### Assigned task
Work through the entries that follow and state how many lines contain the word "fill". Only the number is wanted.

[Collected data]
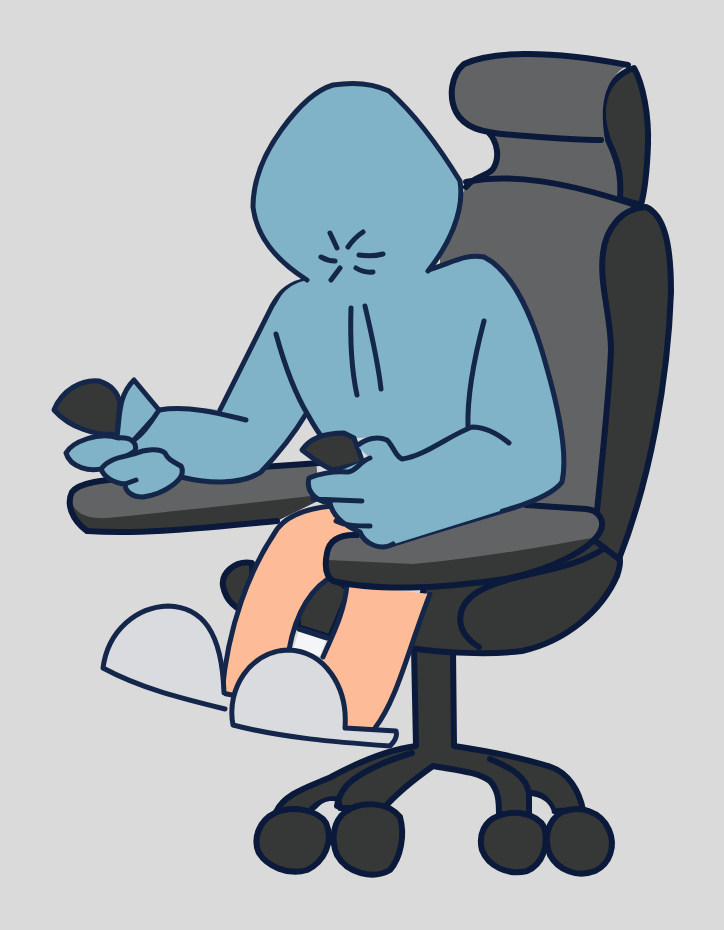
<!DOCTYPE html>
<html lang="en">
<head>
<meta charset="utf-8">
<title>Hooded figure in an office chair</title>
<style>
:root {
  --backdrop: #dadada;
  --ink: #14264a;
  --ink-dark: #0b1a3a;
  --hoodie: #80b3c7;
  --skin: #fdbc97;
  --grey: #626365;
  --charcoal: #363837;
  --slipper: #d9dbdf;
  --white: #f4f5f7;
}
html, body { margin: 0; background: var(--backdrop); }
body { width: 724px; height: 930px; overflow: hidden; }
svg { display: block; }
.line { fill: none; stroke: var(--ink); stroke-width: 5; stroke-linecap: round; stroke-linejoin: round; }
.chair-line { stroke: var(--ink-dark); stroke-width: 6; }
.hoodie { fill: var(--hoodie); }
.skin { fill: var(--skin); }
.grey { fill: var(--grey); }
.charcoal { fill: var(--charcoal); }
.slipper { fill: var(--slipper); }
.white { fill: var(--white); }
</style>
</head>
<body>
<svg width="724" height="930" viewBox="0 0 724 930" role="img" aria-label="Figure in a closed blue hood sitting in an office chair, holding two controllers">

  <g id="chair-base">
    <path class="line chair-line charcoal" d="M414 648 L416 746 C385 750 355 764 331 777 C308 787 284 794 276 812 L306 816 C314 804 326 798 338 799 L340 808 L384 808 C397 793 416 778 433 766 C455 770 478 772 490 781 C498 790 499 800 499 814 L529 816 L529 793 C543 793 549 801 554 811 L583 810 C579 790 568 773 551 767 C520 757 487 751 454 746 L453 650 Z"/>
    <path fill="var(--backdrop)" d="M317 809 C322 801 333 799 339 803 L335 814 Z M532 797 C543 797 550 804 552 812 L541 818 L531 812 Z"/>
    <path class="line chair-line" d="M412 753 C388 760 360 772 347 785 C341 792 338 799 337 806 M490 759 C511 768 526 776 529 793 L529 814"/>
    <g id="wheels">
      <path class="line chair-line charcoal" d="M275 813 C293 805 318 810 326 823 C334 842 324 862 307 870 C288 876 267 866 259 853 C252 838 260 820 275 813 Z"/>
      <path class="line chair-line charcoal" d="M345 812 C360 801 387 801 400 817 C405 835 401 857 390 870 C373 880 347 873 337 855 C330 838 334 821 345 812 Z"/>
      <path class="line chair-line charcoal" d="M498 816 C515 809 537 814 544 827 C549 845 543 864 527 871 C508 876 488 866 482 850 C478 834 485 821 498 816 Z"/>
      <path class="line chair-line charcoal" d="M562 812 C580 805 601 811 609 830 C616 846 610 864 595 871 C577 878 558 870 550 855 C543 838 548 820 562 812 Z"/>
    </g>
  </g>

  <g id="chair-seat">
    <path class="line chair-line charcoal" d="M252 563 C234 560 221 574 223 586 C226 602 238 611 254 615 Z"/>
    <path class="line chair-line charcoal" d="M330 575 C308 588 296 605 298 627 L330 637 L350 590 Z"/>
    <path class="line chair-line charcoal" d="M424 588 L410 648 C442 653 490 655 522 651 C567 641 602 610 617 576 C620 567 621 560 619 556 L596 540 Z"/>
    <path class="white" d="M299 630 L327 638 L320 656 L293 650 Z"/>
    <path class="line" d="M299 629 L327 638"/>
  </g>

  <g id="chair-back">
    <path class="grey" d="M488 132 C498 142 500 158 493 169 C486 177 474 176 466 187 L440 240 L440 480 L580 535 L612 520 L640 208 L625 200 L618 140 Z"/>
    <path class="line chair-line charcoal" d="M646 207 C664 215 671 243 671 292 C668 380 650 480 619 559 L594 540 C600 480 609 400 611 350 C611 315 599 285 603 253 C606 228 622 208 646 207 Z"/>
    <path class="line chair-line charcoal" d="M634 68 C643 84 649 115 648 145 C647 170 645 190 641 205 L620 199 C622 172 616 157 608 140 C598 112 601 80 634 68 Z"/>
    <path class="grey" d="M464 64 C490 52 545 49 628 65 C605 78 599 104 605 140 L514 136 C480 133 464 127 456 112 C449 98 450 76 464 64 Z"/>
    <path class="line chair-line" d="M601 140 C572 140 540 137 514 135 C480 133 464 127 456 112 C449 98 450 76 464 64 C490 52 545 49 628 65 M488 132 C498 142 500 158 493 169 C486 177 474 176 466 187 M466 182 C510 173 565 181 641 207"/>
  </g>

  <g id="far-armrest">
    <path class="charcoal" d="M72 492 C66 504 72 520 87 531 C145 535 210 527 277 521 L320 500 L316 465 L262 467 L130 478 C104 480 80 482 72 492 Z"/>
    <path class="grey" d="M71 493 C80 481 105 480 130 478 L262 467 L316 464 L320 495 L267 501 C210 507 150 514 107 518 C88 519 76 514 72 503 Z"/>
    <path class="line chair-line" d="M277 521 C210 527 145 535 87 531 C72 520 66 504 72 492 C80 482 104 480 130 478 L262 467 L320 463"/>
  </g>

  <g id="legs">
    <path class="skin" d="M329 506 C300 509 282 519 274 534 C250 570 228 625 222 693 L234 696 L258 661 L289 650 C296 622 307 590 333 574 L362 550 L358 520 Z"/>
    <path class="line" d="M332 506 C300 509 282 519 274 534 C250 570 228 625 222 693 L232 695 M289 650 C294 622 305 590 336 574"/>
    <path class="skin" d="M347 585 C344 615 331 638 323 657 L346 727 L375 728 C397 700 408 650 430 594 Z"/>
    <path class="line" d="M347 585 C344 615 331 638 323 657 M375 728 C397 700 408 650 430 594"/>
  </g>

  <g id="slippers">
    <path class="slipper" d="M103 668 C108 630 137 607 168 606 C202 607 222 631 224 693 L224 708 C180 699 140 688 103 668 Z"/>
    <path class="line" d="M224 693 C222 631 202 607 168 606 C137 607 108 630 103 668 C140 688 180 698 225 709"/>
    <path class="line slipper" d="M233 725 C226 688 251 651 288 650 C325 651 348 687 345 728 L396 731 C398 737 393 743 390 746 C335 742 283 738 233 725 Z"/>
  </g>

  <g id="far-arm">
    <path class="hoodie" d="M300 281 C284 286 278 296 272 306 L220 410 C202 407 180 407 159 410 L134 380 L121 400 L117 434 C92 430 66 446 66 456 C75 469 90 473 102 470 C106 478 116 484 124 484 C125 492 133 497 140 497 C155 495 172 486 181 476 C205 483 240 486 261 472 C278 454 294 434 306 415 L330 300 Z"/>
    <path class="line" d="M303 281 C284 286 278 296 272 306 L220 410 M159 410 C190 405 222 414 246 420 M306 414 C294 434 278 454 261 472 C240 486 205 483 181 477"/>
    <path class="line charcoal" d="M54 410 C62 390 82 379 99 381 C112 385 118 394 120 403 L117 434 C96 436 70 428 54 410 Z"/>
    <path class="line hoodie" d="M117 437 C120 415 118 396 134 380 L159 410 C151 422 142 436 132 441"/>
    <path class="line hoodie" d="M118 438 C99 431 72 442 66 453 C70 467 90 473 104 468 C113 460 128 457 135 451 C138 442 130 437 118 438 Z"/>
    <path class="line hoodie" d="M101 469 C110 457 125 457 134 454 C145 449 160 448 165 453 C168 460 174 462 181 466 C188 479 164 494 143 497 C130 497 125 490 125 484 C113 483 104 477 101 469 Z"/>
    <path class="line" d="M125 484 L136 480 M152 420 L134 440"/>
  </g>

  <g id="near-armrest">
    <path class="charcoal" d="M332 542 C324 553 325 572 333 582 C375 590 440 589 505 579 C550 570 590 550 600 532 C606 520 598 510 586 509 L526 505 L390 535 Z"/>
    <path class="grey" d="M328 560 C329 545 335 537 350 536 L390 532 L526 505 L586 509 C598 510 606 522 598 537 C540 547 480 558 413 564 Z"/>
    <path class="line chair-line" d="M357 535 C337 534 329 542 327 553 C324 568 327 577 333 581 C375 591 440 589 505 579 C550 570 590 550 600 532 C606 520 598 510 586 509 L526 505"/>
    <path class="line chair-line" d="M605 548 C567 573 523 570 483 589 C455 603 452 630 479 647"/>
  </g>

  <g id="hoodie-body">
    <path class="hoodie" d="M307 280 C280 286 272 306 274 330 C284 360 292 385 306 412 L322 440 L376 437 C386 438 389 449 397 458 L390 545 C435 532 475 520 513 508 C535 501 554 493 562 482 C568 455 559 410 546 365 C531 310 510 270 484 258 C465 255 450 264 428 271 Z"/>
    <path class="line" d="M428 270 C450 264 465 253 484 257 C510 270 531 310 546 365 C559 410 568 455 562 482 C554 493 535 501 513 508 C470 521 430 532 391 545 M276 334 C284 363 294 392 308 415 C313 424 317 431 322 437"/>
    <path class="line" d="M484 321 C475 355 467 395 468 427 M351 308 C350 340 351 368 357 395 M365 306 C372 336 378 362 381 389"/>
  </g>

  <g id="near-hand">
    <path class="line charcoal" d="M302 450 C310 438 325 433 344 433 L354 438 L363 463 L333 470 C320 465 310 456 302 450 Z"/>
    <path class="hoodie" d="M357 446 C366 438 378 436 387 440 C394 447 395 456 402 459 C425 456 445 440 468 428 L509 445 L500 511 L391 545 C382 551 365 545 360 533 C343 526 333 517 330 505 C313 501 306 489 309 478 C319 474 328 473 335 473 L370 458 Z"/>
    <path class="line" d="M357 446 C366 438 378 436 387 440 C394 447 395 456 402 459 C425 456 448 436 472 427 C486 427 498 434 509 443 M370 458 C359 462 356 472 347 472 C333 471 318 474 309 478 C306 489 313 501 330 503 C333 517 345 526 360 532 C365 545 382 551 393 544 M313 499 L362 501 M336 521 C346 526 358 526 370 526"/>
  </g>

  <g id="hood">
    <path class="hoodie" d="M307 280 C280 263 257 240 253 207 C253 180 263 155 282 129 C298 107 316 90 333 85 C352 82 372 83 389 91 C418 117 441 150 460 181 C465 212 448 246 428 271 L380 300 Z"/>
    <path class="line" d="M307 280 C280 263 257 240 253 207 C253 180 263 155 282 129 C298 107 316 90 333 85 C352 82 372 83 389 91 C418 117 441 150 460 181 C465 212 448 246 428 271"/>
    <path class="line" d="M330 233 L337 248 M363 232 Q354 238 348 247 M321 257 Q328 261 335 261 M359 255 Q372 257 383 254 M340 268 L331 280 M356 268 Q364 273 373 272"/>
  </g>
</svg>
</body>
</html>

### Solution to the problem
8